Davina: Right. And even if they speak English, even if you have Spanish people who are bilingual themselves, right? I’m sure that that has a powerful effect because, you know, not many attorneys are doing that, putting out that kind of content in that way.

Elsa: No, no, no. And again, in this competitive environment, you have to do what you can to set yourself apart. 

Davina: Right. Absolutely. Well tell us, we’re getting down to the end here so I wanted to ask you a couple of questions. One is if you had advice to give to another woman attorney who may be not quite as far along as you are in your journey, what would you tell her?

Elsa: A few things. One is to understand your why. Understand why you’re doing this. Who are you trying to serve and why? The second thing is to recognize the need for, I’ll call it coaching, but just assistance in general. You need someone to stand alongside you to help you build the business. And don’t be afraid to ask for help. And the, I guess the last thing is to really change your mindset from expenses that you have. So change the mindset to investment. You’re investing in yourself. You’re investing in your employees. 

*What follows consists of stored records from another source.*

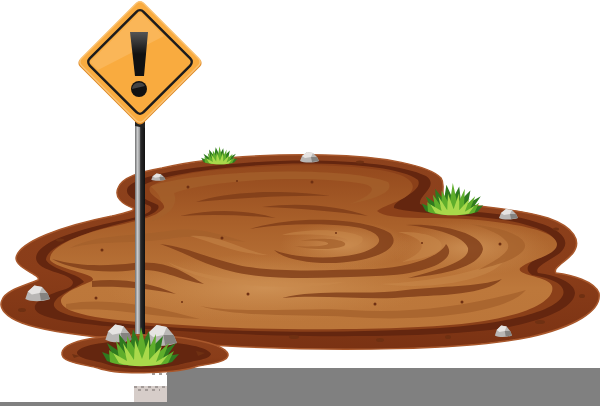
<!DOCTYPE html>
<html lang="en">
<head>
<meta charset="utf-8">
<title>Warning sign at a mud puddle</title>
<style>
:root{--rim:#8a3f1b;--rim-edge:#a9582c;--bank:#64260f;--mud-line:#7f3d18;--mud-soft:#a5602b;--mud-light:#c98a4c;--sign:#f9ab3f;--ink:#1d1c1c;--grass:#5fae2b;--grass-dark:#2f7a1f;--grass-light:#a9d94b;--stone:#b9b7b5;--stone-light:#e6e4e2;--band:#808080}
html,body{margin:0;padding:0;background:#fff;overflow:hidden}
svg{display:block;width:600px;height:406px}
.rim{fill:url(#rimFill);stroke:var(--rim-edge);stroke-width:1.5}
.bank{fill:var(--bank)}
.swirl-dark{fill:var(--mud-line);opacity:.8}
.swirl-soft{fill:var(--mud-soft);opacity:.75}
.swirl-light{fill:var(--mud-light);opacity:.5}
.speck{fill:#6f3012}
.band{fill:var(--band)}
</style>
</head>
<body>
<svg viewBox="0 0 600 406" role="img" aria-label="Yellow warning sign standing beside a brown mud puddle">
<defs>
<linearGradient id="rimFill" x1="0" y1="0" x2="0" y2="1"><stop offset="0" stop-color="#8d421d"/><stop offset=".6" stop-color="#8a3d19"/><stop offset="1" stop-color="#7a3213"/></linearGradient>
<linearGradient id="mudFill" x1="0" y1="0" x2="0" y2="1"><stop offset="0" stop-color="#94491d"/><stop offset=".35" stop-color="#a9602a"/><stop offset=".75" stop-color="#bd783b"/><stop offset="1" stop-color="#bb763a"/></linearGradient>
<radialGradient id="mudGlow"><stop offset="0" stop-color="#d1965a" stop-opacity=".8"/><stop offset="1" stop-color="#c98a4c" stop-opacity="0"/></radialGradient>
<linearGradient id="poleFill" x1="0" y1="0" x2="1" y2="0"><stop offset="0" stop-color="#6f7071"/><stop offset=".25" stop-color="#c9cacb"/><stop offset=".5" stop-color="#8e8f90"/><stop offset=".56" stop-color="#2a2a2b"/><stop offset="1" stop-color="#111"/></linearGradient>
<linearGradient id="markFill" x1="0" y1="0" x2="0" y2="1"><stop offset="0" stop-color="#555"/><stop offset=".5" stop-color="#111"/><stop offset="1" stop-color="#111"/></linearGradient>
<clipPath id="mudClip"><path id="mudShape" d="M150 187C166 176 196 171 240 168C290 164 340 164 380 170C404 174 416 181 412 190C408 200 386 204 377 211C388 222 440 215 488 221C530 226 556 233 557 244C557 256 530 259 520 268C516 276 548 276 552 286C556 300 528 314 484 321C430 330 300 331 215 327C150 323 84 320 66 308C50 297 76 288 92 281C100 274 58 270 50 260C48 246 84 232 124 224C140 220 158 216 164 208C166 200 146 196 150 187Z"/></clipPath>
<g id="grassTuft">
<path fill="var(--grass-dark)" d="M-33 0L-38-9L-27-5L-33-18L-20-9L-21-27L-10-13L-7-32L1-15L9-30L11-13L23-25L20-9L36-18L27-5L39-7L32 1C20 6-20 6-33 0Z"/>
<path fill="var(--grass)" d="M-30 1L-31-11L-21-3L-24-20L-13-5L-13-25L-3-8L1-34L7-8L16-27L15-5L29-18L23-3L34-10L28 2C16 6-18 6-30 1Z"/>
<path fill="var(--grass-light)" d="M-21 2L-27-8L-13 0L-17-18L-6-1L-5-21L2-2L9-22L9-1L22-15L16 1L28-6L21 3C8 6-10 6-21 2Z"/>
</g>
<g id="pebble">
<path fill="var(--stone)" d="M-9 4L-7-1L-2-5L4-4L8 0L10 4C4 6-5 6-9 4Z"/>
<path fill="var(--stone-light)" d="M-7-1L-2-5L4-4L2 0L-4 1Z"/>
<path fill="#858380" d="M2 0L8 0L10 4L3 5Z"/>
</g>
</defs>

<rect width="600" height="406" fill="#fff"/>

<g id="footer-band" shape-rendering="crispEdges">
<rect class="band" x="167" y="368" width="433" height="38"/>
<rect class="band" y="402" width="167" height="4"/>
<rect x="134" y="386" width="33" height="16" fill="#d6cdc9"/>
<path stroke="#a39b98" stroke-width="2" stroke-dasharray="3 4" d="M134 387H167M138 390H160M150 370H167M152 374H167"/>
</g>

<g id="puddle">
<path class="rim" d="M118 188C122 177 140 172 162 168C205 158 265 154 325 155C385 156 430 166 441 178C447 187 437 196 450 202C476 207 518 208 548 218C574 227 582 241 573 253C566 262 552 268 556 273C572 275 594 281 599 293C602 311 574 327 530 337C466 350 338 352 228 346C150 342 60 337 22 323C6 317-2 308 2 300C6 290 24 286 38 280C42 275 16 269 16 258C18 242 62 226 112 216C124 213 136 211 133 208C122 204 114 197 118 188Z"/>
<path class="bank" d="M128 187C138 176 180 168 232 164C300 157 394 160 426 176C440 186 418 195 420 204C440 213 498 209 536 222C566 231 571 243 560 253C546 263 534 267 538 273C556 275 575 283 575 293C574 309 540 322 498 329C420 339 280 337 196 332C130 328 62 325 40 314C26 306 42 296 66 289C78 284 74 278 58 273C40 268 32 262 38 252C48 238 88 227 124 220C140 217 156 212 150 206C136 201 123 196 128 187Z"/>
<path fill="#8b4019" d="M140 187C160 174 220 167 280 164C340 162 402 167 418 180C424 192 392 200 394 208C420 216 490 213 530 226C560 235 562 246 546 254C526 262 524 270 532 275C556 279 566 286 563 295C555 313 500 324 440 328C340 334 240 332 168 327C100 323 58 317 54 306C52 297 74 289 84 282C80 274 52 270 46 260C46 246 86 232 126 222C144 218 162 212 158 205C146 200 134 195 140 187Z"/>
<use href="#mudShape" fill="url(#mudFill)"/>
<g id="mud-swirls" clip-path="url(#mudClip)">
<ellipse cx="265" cy="288" rx="160" ry="34" fill="url(#mudGlow)"/>
<ellipse cx="470" cy="248" rx="80" ry="28" fill="url(#mudGlow)"/>
<ellipse cx="345" cy="245" rx="65" ry="24" fill="url(#mudGlow)"/>
<path class="swirl-soft" d="M150 186C210 168 350 167 388 182C396 193 370 200 350 204C370 196 380 188 364 184C310 174 210 180 174 193C178 204 172 214 150 222C168 206 162 196 150 186Z"/>
<path class="swirl-dark" d="M196 202C230 190 288 190 330 196C290 195 240 198 196 202ZM180 216C214 208 248 210 276 218C244 215 212 214 180 216ZM262 207C300 202 340 206 368 216C340 212 300 208 262 207Z"/>
<path class="swirl-dark" d="M250 229C300 214 366 219 390 233C404 247 376 261 336 263C306 264 282 258 274 250C296 259 340 260 364 252C392 242 378 229 348 226C316 223 280 224 250 229Z"/>
<path class="swirl-light" d="M282 235C306 228 348 229 362 237C368 247 336 253 308 249C336 249 354 244 346 239C332 234 306 234 282 235Z"/>
<path class="swirl-soft" d="M300 241C322 236 352 240 344 246C330 251 308 249 294 246C312 247 330 246 328 243C322 240 310 241 300 241Z"/>
<path class="swirl-dark" d="M160 244C184 246 204 257 238 265C274 273 330 270 374 269C410 267 440 257 446 244C460 260 426 275 376 276C326 278 268 281 230 271C202 264 184 252 160 244Z"/>
<path class="swirl-light" d="M168 262C200 278 270 287 344 282C300 292 204 288 168 262ZM380 284C430 282 480 272 506 258C496 278 440 291 380 284Z"/>
<path class="swirl-dark" d="M406 225C440 223 482 233 483 249C480 268 440 275 408 278C446 268 470 260 468 248C464 236 436 228 406 225Z"/>
<path class="swirl-soft" d="M470 224C510 228 534 240 522 252C512 262 490 266 478 270C500 258 514 250 506 241C498 232 484 228 470 224Z"/>
<path class="swirl-dark" d="M282 298C320 288 370 296 406 290C442 286 478 287 502 279C486 295 440 295 408 297C370 301 322 294 282 298Z"/>
<path class="swirl-soft" d="M200 306C240 314 310 307 350 310C410 314 470 306 526 290C506 314 420 322 350 317C300 314 240 318 200 306Z"/>
<path class="swirl-dark" d="M52 259C80 267 108 266 134 263C170 260 186 274 204 284C180 281 164 268 134 270C104 274 72 270 52 259ZM92 281C120 278 150 282 176 294C146 288 118 286 92 287Z"/>
<path class="swirl-soft" d="M70 248C96 234 134 236 168 231C196 226 220 234 246 242C216 240 196 234 168 239C134 244 100 240 70 248ZM66 304C110 296 160 308 200 319C150 317 110 306 66 310Z"/>
<path class="swirl-light" d="M190 236C220 234 238 249 268 255C236 254 216 243 190 236ZM398 232C428 231 448 240 440 250C430 258 414 260 402 262C426 252 432 240 398 232Z"/>
</g>
<g id="mud-specks" class="speck">
<circle cx="188" cy="187" r="1.5"/><circle cx="237" cy="181" r="1"/><circle cx="312" cy="182" r="1.5"/><circle cx="222" cy="238" r="1.5"/><circle cx="102" cy="250" r="1.5"/><circle cx="96" cy="298" r="1.5"/><circle cx="182" cy="302" r="1"/><circle cx="248" cy="294" r="1.5"/><circle cx="375" cy="304" r="1.5"/><circle cx="462" cy="302" r="1.5"/><circle cx="422" cy="243" r="1"/><circle cx="500" cy="244" r="1.5"/><circle cx="336" cy="233" r="1"/>
<ellipse cx="294" cy="337" rx="5" ry="2"/><ellipse cx="380" cy="340" rx="4" ry="2"/><ellipse cx="448" cy="337" rx="3" ry="2"/><ellipse cx="540" cy="322" rx="5" ry="2"/><ellipse cx="582" cy="296" rx="3" ry="2"/><ellipse cx="22" cy="310" rx="4" ry="2"/><ellipse cx="60" cy="240" rx="4" ry="1.5"/><ellipse cx="360" cy="162" rx="4" ry="1.5"/><ellipse cx="556" cy="229" rx="3" ry="1.5"/>
</g>
</g>

<g id="rim-details">
<use href="#grassTuft" transform="translate(219 162) scale(.47 .46)"/>
<use href="#grassTuft" transform="translate(452 211) scale(.8 .82)"/>
<use href="#pebble" transform="translate(309 157)"/>
<use href="#pebble" transform="translate(158 177) scale(.75 .7)"/>
<use href="#pebble" transform="translate(508 214)"/>
<use href="#pebble" transform="translate(503 331) scale(.9 1.1)"/>
<use href="#pebble" transform="translate(37 293) scale(1.3 1.5)"/>
</g>

<g id="sign-mound">
<path class="rim" d="M62 353C63 342 92 336 132 335C178 334 224 343 228 354C230 361 212 364 198 366C180 373 120 376 98 368C82 364 60 362 62 353Z"/>
<path class="bank" d="M77 352C82 344 108 341 140 341C174 341 208 346 211 354C210 360 190 361 178 365C156 370 120 370 106 364C94 360 76 359 77 352Z"/>
<path class="speck" d="M196 351L205 353L198 356ZM72 354L80 356L74 358Z"/>
<use href="#pebble" transform="translate(118 333) scale(1.4 1.7)"/>
</g>

<g id="warning-sign">
<rect x="135" y="118" width="10" height="216" fill="url(#poleFill)"/>
<path d="M135 122H145V128L135 126Z" fill="#222"/>
<rect x="95" y="18" width="90" height="90" rx="5" transform="rotate(45 140 63)" fill="#e08a26"/>
<rect x="96" y="18" width="88" height="88" rx="5" transform="rotate(45 140 62)" fill="var(--sign)" stroke="#fbc373" stroke-width="1.5"/>
<rect x="102" y="24" width="76" height="76" rx="5" transform="rotate(45 140 62)" fill="none" stroke="var(--ink)" stroke-width="2.5"/>
<path d="M140 12L90 62L98 70L164 36Z" fill="#fff" opacity=".13"/>
<path d="M130 32H148L144 76H135Z" fill="url(#markFill)"/>
<circle cx="139" cy="89" r="8" fill="#111"/>
<path d="M132 89A7 7 0 0 1 145 86Z" fill="#444"/>
</g>

<g id="sign-base">
<use href="#pebble" transform="translate(160 335) scale(1.7 2)"/>
<use href="#grassTuft" transform="translate(140 361)"/>
</g>
</svg>
</body>
</html>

You’re investing in your firm. And that will give you the confidence to grow your firm and to take those steps of faith that you inevitably will need to take in order to grow your firm and take it to the next level. It’s worked for me. So that’s what I would encourage other business owners to do as well. You know, to whom much is given much is required. So I’m, in the work that I’m doing, I hope to empower as many women as I can.

Davina: Right. It’s wonderful when you shift your perspective from, you know, you and your own, you know, focus to saying what kind of impact can I have? How can I impact, like if I grow this business I’ll be able to work with and impact more people, right? And that sounds like that is what you have done is really stepped into your why and thought about, you know, how does my work impact these, the people that I want to serve? And can I serve more of them? Can I create a bigger impact?

Elsa: That’s right. That’s right.

Davina: So tell me how can we find out more about you. If we want to look up and find out more about the Law Offices of Elsa W. Smith, how do we, tell us all about where your YouTube channel is and your website and all that.

Elsa: All that good stuff. Yes. First, my website. You can reach me at Elsa, ELSA W. Smith And you’ll find my blog there. You can also subscribe to my website, to my newsletter rather, The Weekly on that website. You can connect with me on Facebook, LinkedIn, Instagram Twitter at Elsa W. Smith Law. You can also visit me and subscribe to my YouTube channel at Elsa W. Smith Law. So I’m all over social media so there are plenty of ways to stay connected with me. And I look forward to growing my audience and serving more people every day.

Davina: Right, right. Well, I’m so happy you were here. It’s been such a pleasure talking to you. I always enjoy our conversations and I’m excited to see how much you have grown in the past few years and I can’t wait to see what you have in store in the next several years.

Elsa: Thank you. Thank you, Davina. It’s such a, it’s been such a pleasure speaking with you. And I too, I love our conversations. It’s really been a joy. I was looking forward to this. I’m really glad that we, yeah, yeah, it’s been fabulous.

Davina: Oh, great. Thank you.